On how much the analogies we use can shape our thinking

An experiment on Stanford international relations students during the Cold War provided a cautionary tale about relying on kind-world reasoning — that is, drawing only from the first analogy that feels familiar. The students were told that a small, fictional democratic country was under threat from a totalitarian neighbor, and they had to decide how the United States should respond. Some students were given descriptions that likened the situation to World War II (refugees in boxcars; a president “from New York:, the same state as FDR”; a meeting in “Winston Churchill Hall”). For others, it was likened to Vietnam, (a president “from Texas. the same as LBJ,” and refugees in boats). The international relations students who were reminded of World War II were far more likely to choose to go to war; the students reminded of Vietnam opted for nonmilitary diplomacy. That phenomenon has been documented all over the place.
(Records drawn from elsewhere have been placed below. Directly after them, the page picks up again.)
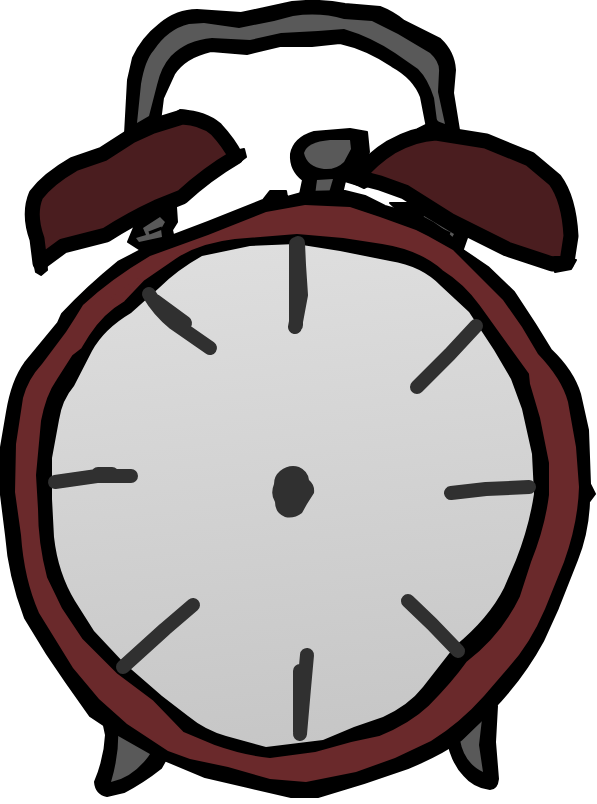
<!DOCTYPE html>
<html lang="en">
<head>
<meta charset="utf-8">
<title>Alarm clock</title>
<style>
:root {
  --paper: #ffffff;
  --ink: #000000;
  --metal: #595959;
  --bell: #4a1d1f;
  --case: #6a292b;
  --mark: #303030;
  --dial-light: #dedede;
  --dial-dark: #c6c6c6;
}
html, body { margin: 0; background: var(--paper); overflow: hidden; }
.clock { display: block; width: 597px; height: 804px; }
.outline { fill: var(--ink); stroke: var(--ink); stroke-width: 2; stroke-linejoin: round; }
.metal { fill: var(--metal); }
.bell { fill: var(--bell); stroke: var(--ink); stroke-width: 15; stroke-linejoin: round; }
.case { fill: var(--case); }
.marks { fill: none; stroke: var(--mark); stroke-width: 14; stroke-linecap: round; stroke-linejoin: round; }
.hub { fill: var(--mark); }
.dial-top { stop-color: var(--dial-light); }
.dial-bottom { stop-color: var(--dial-dark); }
</style>
</head>
<body>
<svg class="clock" viewBox="0 0 597 804" role="img" aria-label="Hand-drawn red alarm clock with two bells and no hands">
  <defs>
    <linearGradient id="dial-shade" x1="0.45" y1="0" x2="0.55" y2="1">
      <stop class="dial-top" offset="0"/>
      <stop class="dial-bottom" offset="1"/>
    </linearGradient>
  </defs>

  <g id="feet">
    <path class="outline" d="M102 716L106 735Q105 758 95 782Q96 794 107 796L124 792Q142 783 161 768L174 745L125 705Z"/>
    <path class="metal" d="M118 723Q120 752 111 782Q132 778 148 757L154 748Q134 738 118 723Z"/>
    <path class="outline" d="M497 706L495 742L498 779Q497 789 490 789Q474 787 464 775Q452 763 447 738L476 704Z"/>
    <path class="metal" d="M460 740Q464 763 483 772L479 745L482 719Q472 731 460 740Z"/>
  </g>

  <g id="handle">
    <path class="outline" d="M125 134L128 80L133 58Q142 38 160 24Q177 10 197 10L241 13L292 2Q320 -1 345 4L380 7Q393 12 404 21L440 39Q454 52 455 70L453 93L459 130L428 133L421 97Q414 78 392 66Q367 49 340 43L312 46L280 46L247 54L211 51Q185 57 174 74L163 98L160 122Z"/>
    <path class="metal" d="M137 123L141 84Q145 60 154 50Q168 29 189 24L204 23L239 28L274 21L293 16Q320 12 344 19L372 21L398 34L430 53Q440 62 439 72L438 92L445 124L437 121L434 98Q428 79 418 69L395 53Q371 37 344 29L318 31L281 33L250 40L212 38Q187 40 171 56Q161 67 157 85L149 116Z"/>
  </g>

  <g id="bell-stems">
    <path class="outline" d="M128 242L138 218L176 207L177 222L172 230L175 243L150 256Z"/>
    <path class="metal" d="M143 228L160 217L165 222L161 229L162 237L139 242L136 238L146 235Z"/>
    <path d="M149 233L162 228" stroke="#000" stroke-width="3"/>
    <path class="outline" d="M390 203L418 203L468 235L462 252L425 235Z"/>
    <path class="metal" d="M424 216L454 234L450 241L420 225Z"/>
    <path d="M418 222L449 236" stroke="#000" stroke-width="8"/>
  </g>

  <g id="hammer">
    <path class="outline" d="M298 204L303 180Q290 170 291 154Q294 138 314 132L350 129L367 132L369 152L358 185L345 181L339 207Z"/>
    <path class="metal" d="M304 153Q307 142 330 140L350 140L351 149L344 162Q336 170 324 169Q307 167 304 153Z"/>
    <path class="metal" d="M317 180L333 179L328 196L315 195Z"/>
  </g>

  <g id="case">
    <path class="outline" d="M263 200L270 191L286 191L287 197L305 192L345 191L365 196L385 206L420 216Q446 228 463 250L488 267L514 292L535 324L551 350Q573 371 580 394L588 430L590 484L595 494L589 502Q588 532 577 560L558 608L543 641Q523 678 492 710L461 740Q440 755 408 768L364 783L318 797L291 797L248 787L205 777L157 757L120 736L90 716L66 682L47 654L25 618Q9 576 6 535L1 495L0 453L7 412Q12 381 25 363L58 323L62 314Q86 288 118 262L158 241L208 222Z"/>
    <path class="case" fill-rule="evenodd" d="M83 305Q111 279 150 256L208 235L266 212L305 205L350 207L380 217L416 230L428 236L453 250L479 276L503 300L522 327L538 354Q562 379 568 402L576 447L579 487Q578 523 564 562L545 609Q530 644 509 667L484 696Q460 723 431 741L395 758L356 772L306 782L270 779L228 767L190 759L168 751L127 724L99 699L73 668L39 613Q24 579 21 535L15 492L16 444L23 398Q28 379 42 364L66 332L75 318Z"/>
    <path class="outline" d="M297 235L343 239L382 245Q420 251 442 271Q463 284 479 306L507 345L528 374L529 384L539 418L548 463L548 495Q544 527 530 562L519 596Q501 634 466 661Q451 682 428 705Q409 723 379 735L351 741L315 751L270 757Q243 754 215 744L184 731L154 700L118 673L83 638L63 608L48 577Q39 543 39 509L37 475L42 421Q47 395 57 381L73 356L82 349L90 336Q104 314 125 302L145 281L177 259Q200 244 235 240Z"/>
    <path id="dial" fill="url(#dial-shade)" d="M250 246L296 244L340 251L390 261Q422 266 441 286L469 312L494 350L511 379L522 409L532 454L534 494Q529 527 516 560L504 588Q489 618 455 646L423 687Q409 705 383 717L354 727L323 740L266 747L226 736Q205 730 188 716L162 696L124 663L94 631L75 601Q58 573 54 537L52 499L52 458L59 420Q62 400 74 386L92 351Q104 329 131 313L159 288Q177 270 202 256Z"/>
    <path class="case" d="M106 301L136 278L143 280L118 299Z"/>
  </g>

  <g id="bells">
    <path class="bell" d="M40 263L37 239Q28 214 36 195Q48 179 74 164L103 154L131 136L153 126L182 117Q203 118 216 129Q229 143 236 157Q207 174 182 197L157 207Q131 219 106 235L63 246Z"/>
    <path class="outline" d="M34 262L36 272L41 275L47 270L46 256ZM235 151L244 149L246 157L238 163ZM177 112L180 110L188 111L185 119Z"/>
    <path class="bell" d="M357 177Q373 158 391 147Q414 134 436 133L486 141L530 159L555 180Q569 199 571 236L567 262L552 264L507 249L451 221L405 192L380 183Z"/>
    <path class="outline" d="M343 178L363 165L377 181L364 188ZM418 129L436 120L441 127ZM522 151L536 157L531 165ZM551 258L576 260L571 269L555 272Z"/>
  </g>

  <g id="hour-marks" class="marks">
    <path d="M298 243L299 265L301 295L295 327M296 244L296 325"/>
    <path d="M149 294Q159 311 174 323L210 348M155 301L185 323"/>
    <path d="M476 326L450 354L417 387"/>
    <path d="M55 482L97 476L131 476M98 474L112 474"/>
    <path d="M451 493L486 489L529 487"/>
    <path d="M193 605L165 629L123 667"/>
    <path d="M408 601L432 624L458 651"/>
    <path d="M307 655L304 688L300 734M300 671L300 732"/>
  </g>
  <path id="hub" class="hub" d="M280 471Q289 464 299 467Q308 471 309 480Q315 485 314 493L307 504L302 513Q294 519 285 517Q275 513 275 502Q270 494 274 484Q274 476 280 471Z"/>
</svg>
</body>
</html>
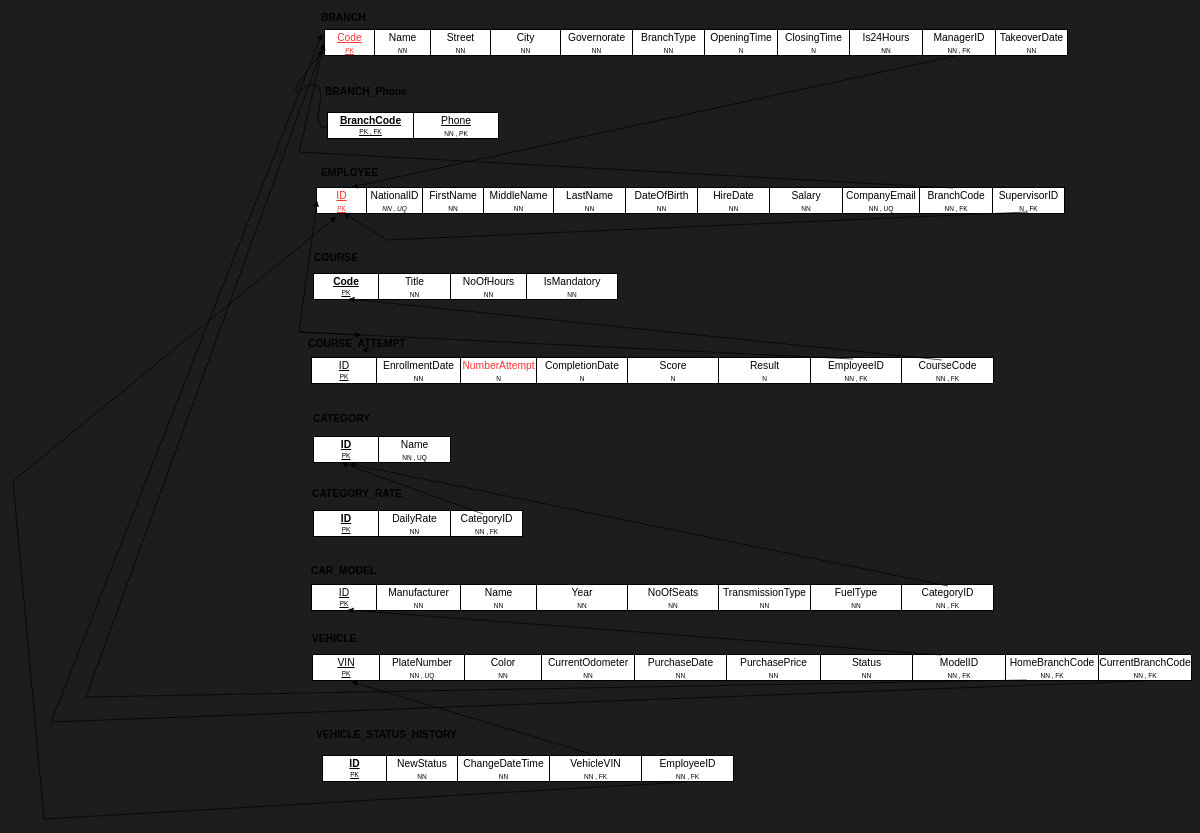
<!DOCTYPE html>
<html lang="en">
<head>
<meta charset="utf-8">
<title>Relational schema</title>
<style>
:root { --ground: #1c1d1f; --ink: #000; --paper: #fff; --accent: #f33; }
* { box-sizing: border-box; margin: 0; padding: 0; }
html, body { width: 1200px; height: 833px; overflow: hidden; background: var(--ground); }
body { font-family: "Liberation Sans", Arial, sans-serif; color: var(--ink); }
.schema { position: relative; width: 1200px; height: 833px; overflow: hidden; }
.entity { position: absolute; }
.entity h2 { position: absolute; font-size: 10.3px; line-height: 16px; font-weight: 700; white-space: nowrap; }
.columns { display: grid; height: 27px; list-style: none; border: solid var(--ink); border-width: 1px 1px 1px 0; background: var(--paper); }
.columns li { display: flex; flex-direction: column; align-items: center; min-width: 0; border-left: 1px solid var(--ink); font-size: 10.3px; line-height: 16px; white-space: nowrap; }
.columns small { font-size: 6.5px; line-height: 10px; }
.key, .key small, .under { text-decoration: underline; }
.key small { margin-top: -2px; }
.low small { margin-top: 0; }
.under small { display: inline-block; }
.red { color: var(--accent); }
.red small { color: var(--ink); }
.key.red small { color: var(--accent); }
.slant small { font-style: italic; }
.links { position: absolute; inset: 0; fill: none; stroke: var(--ink); stroke-width: 0.7; }
.links marker path { fill: var(--ink); stroke: none; }
.links .to { marker-end: url(#arrow); }
</style>
</head>
<body>
<main class="schema">

<section class="entity" style="left:324px;top:29px">
<h2 style="left:-3px;top:-19px">BRANCH</h2>
<ul class="columns" style="grid-template-columns:50px 56px 60px 70px 72px 72px 73px 72px 73px 73px 72px">
<li class="key low red"><span>Code</span><small>PK</small></li>
<li class="slant">Name<small>NN</small></li>
<li>Street<small>NN</small></li>
<li>City<small>NN</small></li>
<li>Governorate<small>NN</small></li>
<li>BranchType<small>NN</small></li>
<li>OpeningTime<small>N</small></li>
<li>ClosingTime<small>N</small></li>
<li>Is24Hours<small>NN</small></li>
<li>ManagerID<small>NN , FK</small></li>
<li>TakeoverDate<small>NN</small></li>
</ul>
</section>

<section class="entity" style="left:327px;top:112px">
<h2 style="left:-2px;top:-28px">BRANCH_Phone</h2>
<ul class="columns" style="grid-template-columns:86px 85px">
<li class="key"><b>BranchCode</b><small>PK , FK</small></li>
<li><span class="under">Phone</span><small>NN , PK</small></li>
</ul>
</section>

<section class="entity" style="left:316px;top:187px">
<h2 style="left:5px;top:-22px">EMPLOYEE</h2>
<ul class="columns" style="grid-template-columns:50px 56px 61px 70px 72px 72px 72px 73px 77px 73px 72px">
<li class="key low red"><span>ID</span><small>PK</small></li>
<li class="slant">NationalID<small>NN , UQ</small></li>
<li>FirstName<small>NN</small></li>
<li>MiddleName<small>NN</small></li>
<li>LastName<small>NN</small></li>
<li>DateOfBirth<small>NN</small></li>
<li>HireDate<small>NN</small></li>
<li>Salary<small>NN</small></li>
<li>CompanyEmail<small>NN , UQ</small></li>
<li>BranchCode<small>NN , FK</small></li>
<li>SupervisorID<small>N , FK</small></li>
</ul>
</section>

<section class="entity" style="left:313px;top:273px">
<h2 style="left:1px;top:-23px">COURSE</h2>
<ul class="columns" style="grid-template-columns:65px 72px 76px 91px">
<li class="key"><b>Code</b><small>PK</small></li>
<li>Title<small>NN</small></li>
<li>NoOfHours<small>NN</small></li>
<li>IsMandatory<small>NN</small></li>
</ul>
</section>

<section class="entity" style="left:311px;top:357px">
<h2 style="left:-3px;top:-21px">COURSE_ATTEMPT</h2>
<ul class="columns" style="grid-template-columns:65px 84px 76px 91px 91px 92px 91px 92px">
<li class="key"><span>ID</span><small>PK</small></li>
<li>EnrollmentDate<small>NN</small></li>
<li class="red">NumberAttempt<small>N</small></li>
<li>CompletionDate<small>N</small></li>
<li>Score<small>N</small></li>
<li>Result<small>N</small></li>
<li>EmployeeID<small>NN , FK</small></li>
<li>CourseCode<small>NN , FK</small></li>
</ul>
</section>

<section class="entity" style="left:313px;top:436px">
<h2 style="left:0;top:-25px">CATEGORY</h2>
<ul class="columns" style="grid-template-columns:65px 72px">
<li class="key"><b>ID</b><small>PK</small></li>
<li>Name<small>NN , UQ</small></li>
</ul>
</section>

<section class="entity" style="left:313px;top:510px">
<h2 style="left:-1px;top:-24px">CATEGORY_RATE</h2>
<ul class="columns" style="grid-template-columns:65px 72px 72px">
<li class="key"><b>ID</b><small>PK</small></li>
<li>DailyRate<small>NN</small></li>
<li>CategoryID<small>NN , FK</small></li>
</ul>
</section>

<section class="entity" style="left:311px;top:584px">
<h2 style="left:0;top:-21px">CAR_MODEL</h2>
<ul class="columns" style="grid-template-columns:65px 84px 76px 91px 91px 92px 91px 92px">
<li class="key"><span>ID</span><small>PK</small></li>
<li>Manufacturer<small>NN</small></li>
<li>Name<small>NN</small></li>
<li>Year<small>NN</small></li>
<li>NoOfSeats<small>NN</small></li>
<li>TransmissionType<small>NN</small></li>
<li>FuelType<small>NN</small></li>
<li>CategoryID<small>NN , FK</small></li>
</ul>
</section>

<section class="entity" style="left:312px;top:654px">
<h2 style="left:0;top:-23px">VEHICLE</h2>
<ul class="columns" style="grid-template-columns:67px 85px 77px 93px 92px 94px 92px 93px 93px 93px">
<li class="key"><span>VIN</span><small>PK</small></li>
<li>PlateNumber<small>NN , UQ</small></li>
<li>Color<small>NN</small></li>
<li>CurrentOdometer<small>NN</small></li>
<li>PurchaseDate<small>NN</small></li>
<li>PurchasePrice<small>NN</small></li>
<li>Status<small>NN</small></li>
<li>ModelID<small>NN , FK</small></li>
<li>HomeBranchCode<small>NN , FK</small></li>
<li>CurrentBranchCode<small>NN , FK</small></li>
</ul>
</section>

<section class="entity" style="left:322px;top:755px">
<h2 style="left:-6px;top:-28px">VEHICLE_STATUS_HISTORY</h2>
<ul class="columns" style="grid-template-columns:64px 71px 92px 92px 92px">
<li class="key"><b>ID</b><small>PK</small></li>
<li>NewStatus<small>NN</small></li>
<li>ChangeDateTime<small>NN</small></li>
<li>VehicleVIN<small>NN , FK</small></li>
<li>EmployeeID<small>NN , FK</small></li>
</ul>
</section>

<svg class="links" width="1200" height="833" viewBox="0 0 1200 833" aria-hidden="true">
<defs>
<marker id="arrow" markerUnits="userSpaceOnUse" markerWidth="6" markerHeight="6" refX="6" refY="3" orient="auto"><path d="M0 0L6 3L0 6L1 3Z"/></marker>
</defs>
<g id="branch-links">
<polyline class="to" points="955,56 352,187"/>
<path class="to" d="M328 127Q318 129 318 119C319 106 324 88 316 85C308 82 301 91 297 92C293 92 299 82 304 75L323 50"/>
<polyline class="to" points="953,188 299,152 324,44"/>
<polyline class="to" points="1027,680 86,697 324,44"/>
<polyline class="to" points="1144,681 51,722 322,34"/>
</g>
<g id="employee-links">
<polyline class="to" points="1028,212 387,240 344,213"/>
<polyline class="to" points="853,359 299,332 317,201"/>
<polyline class="to" points="299,332 361,335"/>
<polyline class="to" points="686,782 44,819 13,481 336,217"/>
</g>
<g id="course-links">
<polyline class="to" points="942,360 349,299"/>
<polyline class="to" stroke-dasharray="3 2" points="361,338 373,338 373,350 362,350"/>
</g>
<g id="category-links">
<polyline class="to" points="483,514 342,463"/>
<polyline class="to" points="948,586 350,464"/>
</g>
<g id="vehicle-links">
<polyline class="to" points="941,655 348,610"/>
<polyline class="to" points="598,756 352,682"/>
</g>
</svg>
</main>
</body>
</html>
College football coaches rated the same player’s potential very differently depending on what former player was likened to an introductory description, even with all other information kept exactly the same.

Excerpt from: Range: How Generalists Triumph in a Specialized World by David Epstein